Finally, there is not a single peer-reviewed article that can be accurately cited to support claims of serotonin deficiency in any mental disorder, while there are many articles that present counterevidence. Furthermore, the Diagnostic and Statistical Manual of Mental Disorders (DSM) does not list serotonin as the cause of any mental disorder. The American Psychiatric Press Textbook of Clinical Psychiatryaddresses serotonin deficiency as an unconfirmed hypothesis, stating “Additional experience has not confirmed the monoamine depletion hypothesis” ( Lacasse & Leo, 2005). See below link


Even as the retreat is occurring, it is truly amazing that millions and millions of people, in one of the richest countries in the world, with education institutions to die for, and unlimited research resources , could be fooled into thinking they have depression and a “chemical imbalance” because they have low levels of serotonin. As a matter of fact, starting in the 1990s—this was the case, despite research findings that levels of the neurotransmitter serotonin were unrelated to depression. How was it then that the American people, in particular, could be so duped? “Enter effective television commercials for antidepressents, portraying depression as caused by this “chemical imbalance”, and stating that antidepressants such as Prozac, Zoloft, Paxil, and other selective serotonin reuptake inhibitors (SSRIs), were the cure.”


During the past three years the global pharmaceutical industry has significantly decreased its investment in new treatments for depression, bipolar disorder, schizophrenia, and other psychiatric disorders.1 Some large companies, such as GlaxoSmithKline, have closed their psychiatric laboratories entirely. Others, such as Pfizer, have markedly decreased the size of their research programs. Yet others, such as AstraZeneca, have brought their internal research to a close and are experimenting with external collaborations on a smaller scale.

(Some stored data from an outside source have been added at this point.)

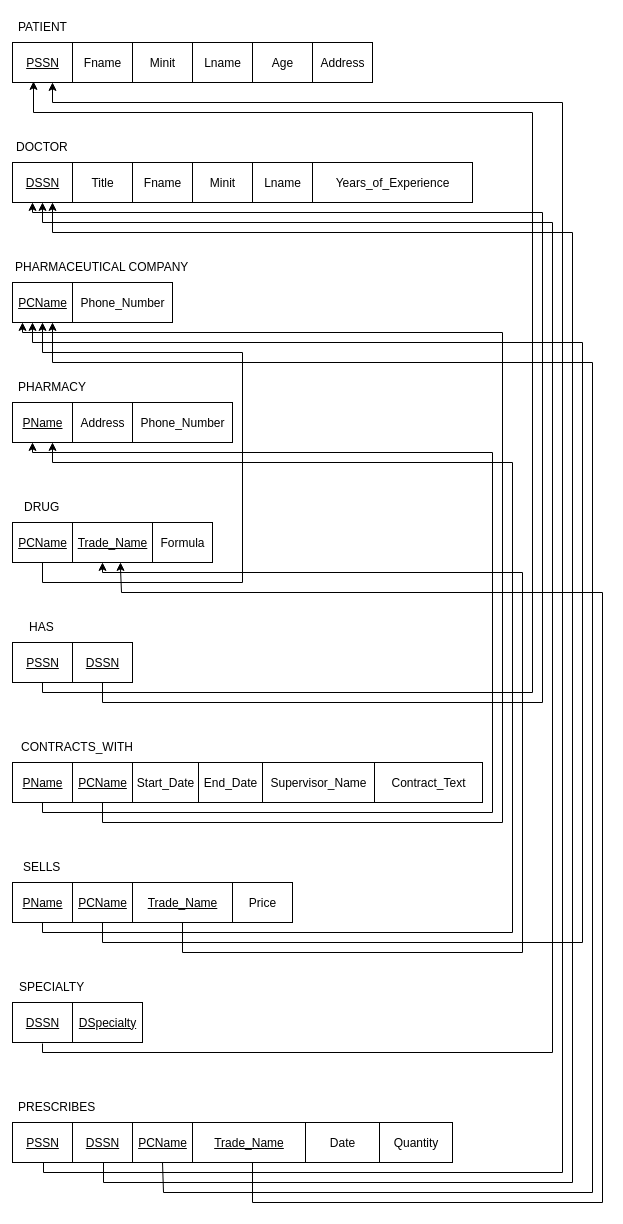
<!DOCTYPE html>
<html lang="en">
<head>
<meta charset="utf-8">
<title>Relational schema</title>
<style>
:root { --ink: #000; --paper: #fff; }
* { box-sizing: border-box; }
body { margin: 0; background: var(--paper); }
.schema {
  position: relative; width: 623px; height: 1224px; overflow: hidden;
  padding: 12px 0 0 12px; background: var(--paper); color: var(--ink);
  font: 12px/30px "Liberation Sans", Arial, sans-serif;
}
.relation { height: 120px; }
h2 { margin: 0; height: 30px; padding-left: var(--indent); font: inherit; white-space: nowrap; }
.columns { display: flex; margin: 0; padding: 0; list-style: none; }
.columns li {
  flex: none; width: calc(var(--w, 60) * 1px + 1px); height: 41px; margin-right: -1px;
  border: 1px solid var(--ink); background: var(--paper);
  display: flex; align-items: center; justify-content: center;
  line-height: 14px; white-space: nowrap;
}
.key { text-decoration: underline; }
.references { position: absolute; left: 0; top: 0; }
.references .lines { fill: none; stroke: var(--ink); stroke-width: 1; }
.references .heads { fill: var(--ink); stroke: var(--ink); stroke-width: 1; }
</style>
</head>
<body>
<main class="schema">
  <section class="relation" style="--indent:6px">
    <h2>PATIENT</h2>
    <ul class="columns"><li class="key">PSSN</li><li>Fname</li><li>Minit</li><li>Lname</li><li>Age</li><li>Address</li></ul>
  </section>
  <section class="relation" style="--indent:4px">
    <h2>DOCTOR</h2>
    <ul class="columns"><li class="key">DSSN</li><li>Title</li><li>Fname</li><li>Minit</li><li>Lname</li><li style="--w:160">Years_of_Experience</li></ul>
  </section>
  <section class="relation" style="--indent:3px">
    <h2>PHARMACEUTICAL COMPANY</h2>
    <ul class="columns"><li class="key">PCName</li><li style="--w:100">Phone_Number</li></ul>
  </section>
  <section class="relation" style="--indent:6px">
    <h2>PHARMACY</h2>
    <ul class="columns"><li class="key">PName</li><li>Address</li><li style="--w:100">Phone_Number</li></ul>
  </section>
  <section class="relation" style="--indent:12px">
    <h2>DRUG</h2>
    <ul class="columns"><li class="key">PCName</li><li class="key" style="--w:80">Trade_Name</li><li>Formula</li></ul>
  </section>
  <section class="relation" style="--indent:17px">
    <h2>HAS</h2>
    <ul class="columns"><li class="key">PSSN</li><li class="key">DSSN</li></ul>
  </section>
  <section class="relation" style="--indent:9px">
    <h2>CONTRACTS_WITH</h2>
    <ul class="columns"><li class="key">PName</li><li class="key">PCName</li><li style="--w:66">Start_Date</li><li style="--w:64">End_Date</li><li style="--w:112">Supervisor_Name</li><li style="--w:108">Contract_Text</li></ul>
  </section>
  <section class="relation" style="--indent:11px">
    <h2>SELLS</h2>
    <ul class="columns"><li class="key">PName</li><li class="key">PCName</li><li class="key" style="--w:100">Trade_Name</li><li>Price</li></ul>
  </section>
  <section class="relation" style="--indent:7px">
    <h2>SPECIALTY</h2>
    <ul class="columns"><li class="key">DSSN</li><li class="key" style="--w:70">DSpecialty</li></ul>
  </section>
  <section class="relation" style="--indent:6px">
    <h2>PRESCRIBES</h2>
    <ul class="columns"><li class="key">PSSN</li><li class="key">DSSN</li><li class="key">PCName</li><li class="key" style="--w:113">Trade_Name</li><li style="--w:74">Date</li><li style="--w:73">Quantity</li></ul>
  </section>

  <svg class="references" width="623" height="1224" viewBox="0 0 623 1224" aria-hidden="true">
    <defs><path id="arrowhead" d="M0 0L3.5 7L0 5.2L-3.5 7Z"/></defs>
    <g transform="translate(.5 .5)">
      <g class="lines">
        <!-- HAS -->
        <path d="M42 682V692H532V112H33V86"/>
        <path d="M102 682V702H542V212H32V208"/>
        <!-- DRUG -->
        <path d="M42 562V582H242V352H42V328"/>
        <!-- CONTRACTS_WITH -->
        <path d="M42 802V812H492V452H32V448"/>
        <path d="M102 802V822H502V332H22V328"/>
        <!-- SELLS -->
        <path d="M42 922V932H512V462H52V448"/>
        <path d="M102 922V942H582V342H32V328"/>
        <path d="M182 922V952H522V572H102V568"/>
        <!-- SPECIALTY -->
        <path d="M42 1043V1052H552V222H42V208"/>
        <!-- PRESCRIBES -->
        <path d="M43 1162V1172H562V102H52V88"/>
        <path d="M103 1162V1182H572V232H52V208"/>
        <path d="M162 1162L163 1192H592V362H52V328"/>
        <path d="M252 1162V1202H602V592H121L120 568"/>
      </g>
      <g class="heads">
        <use href="#arrowhead" x="33" y="82"/>
        <use href="#arrowhead" x="52" y="83"/>
        <use href="#arrowhead" x="32" y="203"/>
        <use href="#arrowhead" x="42" y="203"/>
        <use href="#arrowhead" x="52" y="203"/>
        <use href="#arrowhead" x="22" y="323"/>
        <use href="#arrowhead" x="32" y="323"/>
        <use href="#arrowhead" x="42" y="323"/>
        <use href="#arrowhead" x="52" y="323"/>
        <use href="#arrowhead" x="32" y="443"/>
        <use href="#arrowhead" x="52" y="443"/>
        <use href="#arrowhead" x="102" y="563"/>
        <use href="#arrowhead" x="120" y="563"/>
      </g>
    </g>
  </svg>
</main>
</body>
</html>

Psychiatric Drug Development: Diagnosing a Crisis


“ A serotonin deficiency for depression has not been found.” Psychiatrist John Glenmullen, clinical instructor of psychiatry at Harvard Medical School in Prozac Backlash ( 2000).

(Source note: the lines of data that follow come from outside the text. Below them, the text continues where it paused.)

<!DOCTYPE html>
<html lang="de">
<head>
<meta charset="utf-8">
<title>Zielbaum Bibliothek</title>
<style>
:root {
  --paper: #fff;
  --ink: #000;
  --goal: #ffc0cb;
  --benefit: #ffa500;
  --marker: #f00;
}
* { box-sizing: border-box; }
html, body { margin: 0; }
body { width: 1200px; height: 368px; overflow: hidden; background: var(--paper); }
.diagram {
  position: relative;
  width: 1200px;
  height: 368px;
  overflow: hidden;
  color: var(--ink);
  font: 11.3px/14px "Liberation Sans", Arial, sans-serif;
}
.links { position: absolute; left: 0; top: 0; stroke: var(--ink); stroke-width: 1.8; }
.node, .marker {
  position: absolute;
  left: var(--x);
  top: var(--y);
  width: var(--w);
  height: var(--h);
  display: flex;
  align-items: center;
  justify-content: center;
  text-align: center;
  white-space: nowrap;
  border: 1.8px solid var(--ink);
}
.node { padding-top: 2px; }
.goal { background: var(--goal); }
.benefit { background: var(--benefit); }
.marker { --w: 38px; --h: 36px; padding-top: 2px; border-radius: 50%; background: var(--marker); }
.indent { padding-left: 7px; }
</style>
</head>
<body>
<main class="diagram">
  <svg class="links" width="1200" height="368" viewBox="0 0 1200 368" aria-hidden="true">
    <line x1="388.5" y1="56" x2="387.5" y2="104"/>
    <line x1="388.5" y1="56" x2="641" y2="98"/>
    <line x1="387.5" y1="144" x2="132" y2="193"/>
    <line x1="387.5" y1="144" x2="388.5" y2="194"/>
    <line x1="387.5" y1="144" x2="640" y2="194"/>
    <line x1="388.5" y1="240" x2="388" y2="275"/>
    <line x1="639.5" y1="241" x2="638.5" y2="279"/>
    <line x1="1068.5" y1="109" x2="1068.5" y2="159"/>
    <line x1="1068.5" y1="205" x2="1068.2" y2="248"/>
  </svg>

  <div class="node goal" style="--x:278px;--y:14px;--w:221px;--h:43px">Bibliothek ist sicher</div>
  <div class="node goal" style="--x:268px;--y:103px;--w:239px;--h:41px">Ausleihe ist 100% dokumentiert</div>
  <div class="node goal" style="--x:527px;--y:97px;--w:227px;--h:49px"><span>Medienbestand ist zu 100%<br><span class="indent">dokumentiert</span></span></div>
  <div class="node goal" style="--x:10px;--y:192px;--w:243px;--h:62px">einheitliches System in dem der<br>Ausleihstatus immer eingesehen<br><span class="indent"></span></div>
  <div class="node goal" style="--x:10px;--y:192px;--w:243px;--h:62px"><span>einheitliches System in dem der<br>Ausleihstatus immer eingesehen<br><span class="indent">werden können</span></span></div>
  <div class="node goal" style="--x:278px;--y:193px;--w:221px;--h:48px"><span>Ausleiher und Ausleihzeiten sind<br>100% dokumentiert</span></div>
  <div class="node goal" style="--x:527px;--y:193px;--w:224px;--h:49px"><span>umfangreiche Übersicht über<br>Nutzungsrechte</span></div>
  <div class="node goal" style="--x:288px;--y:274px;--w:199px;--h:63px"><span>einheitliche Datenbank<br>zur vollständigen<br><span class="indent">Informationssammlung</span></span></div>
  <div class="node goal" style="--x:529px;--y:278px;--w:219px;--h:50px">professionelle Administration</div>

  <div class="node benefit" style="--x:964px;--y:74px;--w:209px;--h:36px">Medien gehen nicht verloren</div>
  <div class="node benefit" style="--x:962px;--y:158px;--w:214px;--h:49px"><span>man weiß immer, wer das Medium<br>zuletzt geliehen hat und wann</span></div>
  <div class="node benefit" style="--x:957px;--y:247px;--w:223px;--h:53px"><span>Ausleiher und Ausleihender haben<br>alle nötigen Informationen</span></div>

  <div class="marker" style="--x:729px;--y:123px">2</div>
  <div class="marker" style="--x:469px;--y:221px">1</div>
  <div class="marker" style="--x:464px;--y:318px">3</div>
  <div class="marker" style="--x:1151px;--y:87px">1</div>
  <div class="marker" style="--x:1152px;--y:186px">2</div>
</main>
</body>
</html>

“ I spent the first several years of my career doing full time research on brain serotonin metabolism, but I never saw any convincing evidence that any psychiatric disorder, including depression, results from a deficiency of brain serotonin. In fact we cannot measure brain serotonin levels in human beings so there is no way to test this theory. Some neuroscientists would question whether the theory is even viable, since the brain does not function in this way, as a hydraulic system.” Stanford psychiatrist David Burns, winner of the A.E. Bennett Award given for the Society for Biological Psychiatry , for his research on serotonin metabolism, when asked about the scientific status of the serotonin theory in 2003.


“Indeed no abnormality of serotonin in depression has ever been demonstrated.” Psychiatrist David Healy, former secretary for the British Association for Psychopharmacology and historian of the SSRI’s, Let Them Eat Prozac. (2004).

“We have hunted for big simple neurochemical explanations for psychiatric disorders and have not found them.” Psychiatrist Kenneth Kendler the coeditor-in-chief of Psychological Medicine, in a 2005 review article.